Myriads of examples have shown us, that trusting the devil’s oaths, and promises, is useless, for he is not faithful. Faithfulness is a good quality, but when someone is 100 percent pure evil, there is definitely no atom of good in him. This is why we refer to him as the evil one. We see this clearly in the temptation and fall of our first parents. You will be like God. he doesn’t want you to be like him. He is a stern man, who just wants you to be his slave. And then, our first parents gave in, they wanted to be like God, and felt they could do that without God. they trusted someone who was unfaithful, and betrayed one who In himself has the ability to be faithful to his promises. And are we not like our first parents today? Of course. We give in to temptations of the world, our friends, and ultimately the devil, when we reject the way of God, conjecture all types of reasons to justify our actions, just like the man in the parable of today’s gospel, Luke 19:11-28, sir, I was afraid of you, because you are a demanding man, and then we move along trusting the unfaithful, and yet looking for that, which only the faithful one can give us.
Nevertheless, we are presented with the example of this youngest son, who yet with all the dreams and aspirations a young boy can have, all the pleasure and accomplishment promised him by Antiochus Epiphanes, chose to be for the lord, and the love of God’s laws, rejecting all that and choosing to die not just for the love of God’s laws, but for the Love of God, for why would he sacrifice his life for the laws of somebody he does not love?

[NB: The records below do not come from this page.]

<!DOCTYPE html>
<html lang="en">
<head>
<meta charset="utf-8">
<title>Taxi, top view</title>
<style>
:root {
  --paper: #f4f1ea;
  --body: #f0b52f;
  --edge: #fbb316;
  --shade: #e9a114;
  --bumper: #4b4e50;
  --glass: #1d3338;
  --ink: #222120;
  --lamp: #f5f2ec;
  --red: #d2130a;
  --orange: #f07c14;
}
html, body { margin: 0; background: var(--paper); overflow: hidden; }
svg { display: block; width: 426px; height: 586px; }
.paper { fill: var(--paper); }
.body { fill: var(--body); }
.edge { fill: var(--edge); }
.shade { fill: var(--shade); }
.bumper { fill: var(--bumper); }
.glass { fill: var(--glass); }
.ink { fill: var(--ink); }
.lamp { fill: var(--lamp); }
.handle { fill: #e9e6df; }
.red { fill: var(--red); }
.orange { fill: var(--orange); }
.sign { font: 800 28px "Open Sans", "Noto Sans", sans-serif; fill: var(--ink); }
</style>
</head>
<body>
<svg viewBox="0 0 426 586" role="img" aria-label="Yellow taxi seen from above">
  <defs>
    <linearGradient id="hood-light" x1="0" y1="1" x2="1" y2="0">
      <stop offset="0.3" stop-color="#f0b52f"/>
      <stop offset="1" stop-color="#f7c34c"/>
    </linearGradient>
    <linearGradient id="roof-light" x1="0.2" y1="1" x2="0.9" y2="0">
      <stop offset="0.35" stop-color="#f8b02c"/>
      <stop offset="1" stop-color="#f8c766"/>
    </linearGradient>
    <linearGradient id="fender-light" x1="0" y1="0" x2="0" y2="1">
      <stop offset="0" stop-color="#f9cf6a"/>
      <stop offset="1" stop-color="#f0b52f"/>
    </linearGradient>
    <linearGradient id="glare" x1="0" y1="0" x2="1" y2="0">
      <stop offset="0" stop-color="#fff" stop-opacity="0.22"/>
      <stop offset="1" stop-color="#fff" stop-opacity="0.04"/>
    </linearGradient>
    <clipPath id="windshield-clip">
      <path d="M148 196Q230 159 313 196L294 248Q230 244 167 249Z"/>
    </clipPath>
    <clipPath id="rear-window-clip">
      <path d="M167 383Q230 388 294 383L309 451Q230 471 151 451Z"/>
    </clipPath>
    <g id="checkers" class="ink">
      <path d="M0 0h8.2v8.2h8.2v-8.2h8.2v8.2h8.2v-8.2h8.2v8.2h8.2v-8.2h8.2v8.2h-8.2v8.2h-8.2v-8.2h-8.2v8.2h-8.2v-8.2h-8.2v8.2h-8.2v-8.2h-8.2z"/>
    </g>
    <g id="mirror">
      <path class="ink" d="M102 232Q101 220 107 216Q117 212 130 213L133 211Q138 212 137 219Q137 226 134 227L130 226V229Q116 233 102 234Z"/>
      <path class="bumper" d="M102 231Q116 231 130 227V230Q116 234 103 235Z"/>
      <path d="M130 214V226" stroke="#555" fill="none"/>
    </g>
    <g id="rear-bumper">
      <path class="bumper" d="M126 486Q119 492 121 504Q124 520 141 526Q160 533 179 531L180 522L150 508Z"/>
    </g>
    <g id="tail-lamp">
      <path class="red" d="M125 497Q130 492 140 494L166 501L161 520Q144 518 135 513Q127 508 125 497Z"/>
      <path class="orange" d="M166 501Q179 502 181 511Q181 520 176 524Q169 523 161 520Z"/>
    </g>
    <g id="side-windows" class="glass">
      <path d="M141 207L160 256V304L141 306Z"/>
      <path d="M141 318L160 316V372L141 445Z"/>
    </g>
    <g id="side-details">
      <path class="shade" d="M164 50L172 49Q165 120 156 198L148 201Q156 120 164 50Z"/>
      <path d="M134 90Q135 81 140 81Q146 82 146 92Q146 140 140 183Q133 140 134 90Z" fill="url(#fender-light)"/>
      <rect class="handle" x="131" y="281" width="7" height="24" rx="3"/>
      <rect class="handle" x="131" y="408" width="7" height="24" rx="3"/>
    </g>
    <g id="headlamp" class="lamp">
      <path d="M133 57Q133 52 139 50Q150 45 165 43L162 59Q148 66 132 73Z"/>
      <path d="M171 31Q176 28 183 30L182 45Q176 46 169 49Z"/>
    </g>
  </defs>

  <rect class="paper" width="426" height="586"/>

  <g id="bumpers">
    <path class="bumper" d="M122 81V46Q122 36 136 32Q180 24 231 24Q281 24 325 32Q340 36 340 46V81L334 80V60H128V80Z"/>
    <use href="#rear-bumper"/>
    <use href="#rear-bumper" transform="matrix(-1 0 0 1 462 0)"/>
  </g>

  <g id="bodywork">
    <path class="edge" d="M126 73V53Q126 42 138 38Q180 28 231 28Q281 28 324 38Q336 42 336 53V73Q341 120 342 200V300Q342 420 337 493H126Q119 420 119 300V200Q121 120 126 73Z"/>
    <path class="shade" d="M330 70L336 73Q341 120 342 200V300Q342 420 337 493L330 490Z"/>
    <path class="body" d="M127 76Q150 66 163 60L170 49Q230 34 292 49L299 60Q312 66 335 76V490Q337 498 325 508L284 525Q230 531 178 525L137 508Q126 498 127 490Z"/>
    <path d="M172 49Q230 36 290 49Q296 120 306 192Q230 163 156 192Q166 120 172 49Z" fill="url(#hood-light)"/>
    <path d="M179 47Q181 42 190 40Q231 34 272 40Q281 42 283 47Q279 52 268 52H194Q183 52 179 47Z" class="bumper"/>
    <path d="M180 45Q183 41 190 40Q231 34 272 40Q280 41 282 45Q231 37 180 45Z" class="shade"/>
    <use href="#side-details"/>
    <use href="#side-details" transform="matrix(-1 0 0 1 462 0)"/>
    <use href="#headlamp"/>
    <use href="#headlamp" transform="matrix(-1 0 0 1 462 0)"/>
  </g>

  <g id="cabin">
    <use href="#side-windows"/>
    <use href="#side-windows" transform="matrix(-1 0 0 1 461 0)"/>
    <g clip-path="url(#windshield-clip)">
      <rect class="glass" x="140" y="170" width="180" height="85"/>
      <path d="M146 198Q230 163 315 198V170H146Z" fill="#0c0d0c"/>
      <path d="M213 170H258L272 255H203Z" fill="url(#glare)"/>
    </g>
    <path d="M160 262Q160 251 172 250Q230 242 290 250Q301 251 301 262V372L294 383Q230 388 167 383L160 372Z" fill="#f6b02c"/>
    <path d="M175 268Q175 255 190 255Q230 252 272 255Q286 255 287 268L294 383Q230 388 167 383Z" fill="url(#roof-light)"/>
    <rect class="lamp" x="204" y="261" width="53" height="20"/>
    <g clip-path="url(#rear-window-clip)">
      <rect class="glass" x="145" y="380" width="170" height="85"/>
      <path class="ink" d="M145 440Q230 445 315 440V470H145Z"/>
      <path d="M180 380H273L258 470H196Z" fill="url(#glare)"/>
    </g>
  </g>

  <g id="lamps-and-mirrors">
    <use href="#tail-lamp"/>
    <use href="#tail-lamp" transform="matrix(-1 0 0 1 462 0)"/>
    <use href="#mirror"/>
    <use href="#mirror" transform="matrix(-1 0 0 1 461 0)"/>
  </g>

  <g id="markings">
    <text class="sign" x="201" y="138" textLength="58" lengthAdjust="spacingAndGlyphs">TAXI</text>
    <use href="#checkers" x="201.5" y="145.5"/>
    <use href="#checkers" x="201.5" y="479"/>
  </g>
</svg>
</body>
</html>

Who he does not have faith in? This is why the writer of Hebrews eulogises them. Antiochus made an oath, but the youngest son considered, not the oath, but who it was that was making it, and saw how unfaithful and weak he was, the youngest son considered who he would have let down and saw, a God he loves, a God who loves him, and a God that is always faithful to his promises.
Has a King, a popular leader, a famous celebrity, somebody revered and worshipped by all taken an oath just for you? And when that happens, will God be the alternative forgone? Will you be quick to trust in him, for he had made an oath to you, or will you like this youngest son, trust in God, who has also made an oath not just to you, but to your fathers and forefathers in the faith? When that time comes, who will you choose? It might not a person; it might be a something, which would make that oath, then, not by talking, but by its beauty, its appearance, its use, and its acceptance. When that time comes will you remember, that there is such an oath which should not be trusted?